Speaking of which, hold on—I only just remembered Mom handed me a plum and a pluot as I walked out the door today.

*Snack break*

Between that and the bagel I bought for brunch, I’m better fed than I usually am at this time of day.

Anyway, where was I going with this? …Aw, pox, that broke my writing flow. Something about how it’s a good idea to eat some of the things, even when you’re busy following your heart.

Scratch that. Don’t stop writing to eat, that’s how you end up writing blog posts with no clear point or punchy ending.

*Of course I would then proceed to stay up late… but that falls under the common internet-user’s issue of “Accidental Insomnia”

Yes, but what does he look like?

Some writers, Stephen King among them, say that character description should be left up to reader imagination.

“If I tell you that Carrie White is a high school outcast with bad complexion and a fashion-victim wardrobe, I think you can do the rest, can’t you? I don’t need to give you a pimple-by-pimple, skirt-by-skirt rundown.”
On Writing

At first blush, this makes perfect sense, and for some people, it may work very well. I would certainly say King pulls it off. However, I have one major complaint with this philosophy; most reader’s imaginations, mine included, will not come up with concrete images of a character.

All that many of us will get is a corner-of-the-eye blurry picture, punctuated by the couple of points the author perhaps filled in for us. Tall. Gap-toothed.
Most minds, in the absence of information, do not decide if the hair is blonde or brown, the nose thin or broad, brows thick or thin.
Are looks vital to plot? Except in unusual cases (Think Fire) …No. Not necessary at all. But we, insatiably curious creatures that we are, want to know. And so the authors tell us. Or not.

I like my favorite books to give me clear images. When I sit down to draw Keladry of Mindelan (yes, she’s the lancer I mentioned in Mad Skillz), I don’t have to guess; I know her hair is light brown and helmet cut, her eyes are hazel, her nose is delicate and her build solid.
Not every single possible descriptive is given– it was never declared whether her ears are more rounded or pointed, it was never said how they are angled on her head. But enough is said, enough that my mind’s eye is comfortable picturing her.

But what is enough, and what is too much?

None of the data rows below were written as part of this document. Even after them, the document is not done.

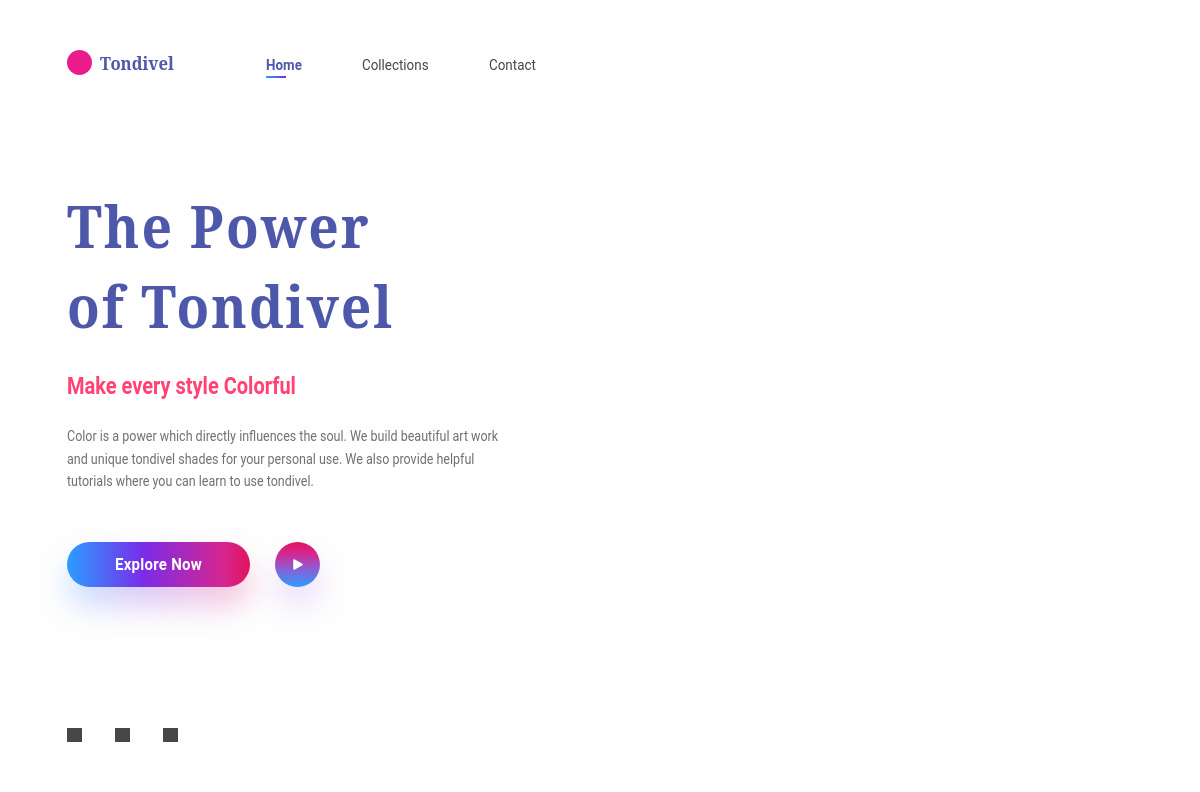
<!DOCTYPE html>
<html lang="en">
<head>
<meta charset="utf-8">
<title>Tondivel</title>
<style>
:root {
  --indigo: #4d58ab;
  --pink: #ff4173;
  --ink: #474747;
  --muted: #707070;
  --blue: #2b9dff;
  --violet: #7a2be8;
  --magenta: #d6268f;
  --crimson: #e0145f;
  --mark: #ec1b8c;
  --tall-sans: scaleY(1.15);
  --tall-serif: scaleY(1.1);
}
* { box-sizing: border-box; margin: 0; padding: 0; }
html, body { width: 1200px; height: 792px; overflow: hidden; }
body {
  display: flex;
  flex-direction: column;
  padding: 50px 66.7px 0;
  background: #fefefe;
  font-family: Roboto, sans-serif;
  color: var(--ink);
}
a { color: inherit; text-decoration: none; }
.header { display: flex; align-items: center; height: 26px; }
.brand {
  display: flex;
  align-items: center;
  gap: 8px;
  width: 199px;
  font: 700 16.67px/26px "Noto Serif", serif;
  color: var(--indigo);
}
.brand-mark { width: 25px; height: 25px; margin-top: -1px; border-radius: 50%; background: var(--mark); }
.brand-name { transform: var(--tall-serif); }
.menu { display: flex; gap: 60.5px; list-style: none; font-size: 13.4px; line-height: 26px; padding-top: 3px; }
.menu a { position: relative; display: block; }
.menu span { display: block; transform: var(--tall-sans); }
.menu .active { font-weight: 700; color: var(--indigo); }
.underline { position: absolute; left: 0; top: 24px; }
.hero { padding-top: 118px; }
h1 {
  font: 700 53.4px/71.8px "Noto Serif", serif;
  letter-spacing: 2px;
  color: var(--indigo);
  white-space: nowrap;
  transform: var(--tall-serif);
}
h2 { margin-top: 36.4px; font-size: 20px; line-height: 24px; font-weight: 700; color: var(--pink); transform: var(--tall-sans); }
.intro { margin-top: 31.4px; font-size: 12.5px; line-height: 19.6px; color: var(--muted); white-space: nowrap; transform: var(--tall-sans); }
.actions { display: flex; gap: 25px; margin-top: 53.7px; }
.button, .play { position: relative; display: flex; align-items: center; justify-content: center; height: 45px; isolation: isolate; }
.button { width: 183px; font-size: 15px; font-weight: 700; letter-spacing: 0.25px; color: #fff; }
.button span { transform: var(--tall-sans); }
.play { width: 45px; }
.fill { position: absolute; left: 0; top: 0; z-index: -1; overflow: visible; }
.glow { transform: translateY(19px); filter: blur(15px); opacity: 0.26; }
.play .glow { opacity: 0.15; }
.social { display: flex; align-items: center; gap: 33px; margin-top: 141px; list-style: none; }
.social a { display: block; width: 15px; height: 14px; background: var(--ink); }
</style>
</head>
<body>
<header class="header">
  <a class="brand" href="#"><span class="brand-mark"></span><span class="brand-name">Tondivel</span></a>
  <nav>
    <ul class="menu">
      <li><a class="active" href="#"><span>Home</span>
        <svg class="underline" width="20" height="2" viewBox="0 0 20 2">
          <defs><linearGradient id="line-blend"><stop stop-color="#2b9dff"/><stop offset="1" stop-color="#7a2be8"/></linearGradient></defs>
          <rect width="20" height="2" fill="url(#line-blend)"/>
        </svg></a></li>
      <li><a href="#"><span>Collections</span></a></li>
      <li><a href="#"><span>Contact</span></a></li>
    </ul>
  </nav>
</header>
<main class="hero">
  <h1>The Power<br>of Tondivel</h1>
  <h2>Make every style Colorful</h2>
  <p class="intro">Color is a power which directly influences the soul. We build beautiful art work<br>and unique tondivel shades for your personal use. We also provide helpful<br>tutorials where you can learn to use tondivel.</p>
  <div class="actions">
    <a class="button" href="#">
      <svg class="fill" width="183" height="45" viewBox="0 0 183 45">
        <defs>
          <linearGradient id="button-blend">
            <stop stop-color="#2b9dff"/>
            <stop offset="0.42" stop-color="#7a2be8"/>
            <stop offset="0.85" stop-color="#d6268f"/>
            <stop offset="1" stop-color="#e0145f"/>
          </linearGradient>
        </defs>
        <rect class="glow" width="183" height="45" rx="22.5" fill="url(#button-blend)"/>
        <rect width="183" height="45" rx="22.5" fill="url(#button-blend)"/>
      </svg>
      <span>Explore Now</span>
    </a>
    <a class="play" href="#" aria-label="Play">
      <svg class="fill" width="45" height="45" viewBox="0 0 45 45">
        <defs>
          <linearGradient id="play-blend" x2="0" y2="1">
            <stop stop-color="#e0145f"/>
            <stop offset="0.25" stop-color="#d6268f"/>
            <stop offset="0.58" stop-color="#8f5cd0"/>
            <stop offset="1" stop-color="#2b9dff"/>
          </linearGradient>
        </defs>
        <circle class="glow" cx="22.5" cy="22.5" r="22.5" fill="#7a2be8"/>
        <circle cx="22.5" cy="22.5" r="22.5" fill="url(#play-blend)"/>
        <path d="M19 18L27 22.5L19 27Z" fill="#fff" stroke="#fff" stroke-width="1.5" stroke-linejoin="round"/>
      </svg>
    </a>
  </div>
</main>
<footer>
  <ul class="social">
    <li><a href="#" aria-label="Social page one"></a></li>
    <li><a href="#" aria-label="Social page two"></a></li>
    <li><a href="#" aria-label="Social page three"></a></li>
  </ul>
</footer>
</body>
</html>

Genre and opinion seem the only dictates.

One thing I’m sure none of us want: A full-page description of everybody who walks past the narrator’s camera.

So fearful have I been, however, of doing exactly that, that I grew jumpy of mentioning anything about my people’s looks.
I would pause, agonize, debate, and finally slip in “…Sy’s boyish face and broad grin…”, then sit and wonder if the addition was jarring or contrived.
I finally realized that, as a reader, that was exactly the type of tip-off I would want– and want more of.

However, this does not make excessive descriptions any less fearful! Yes, the reader cares, but only so much. But what is that so much? How does a writer strike any kind of balance?
Put yourself behind the reader’s glasses. Ask “If I hadn’t spent the last five days/weeks/months/years obsessed with this story and person, what would I want to know?”

And don’t write any more– or less– than you would want to read yourself.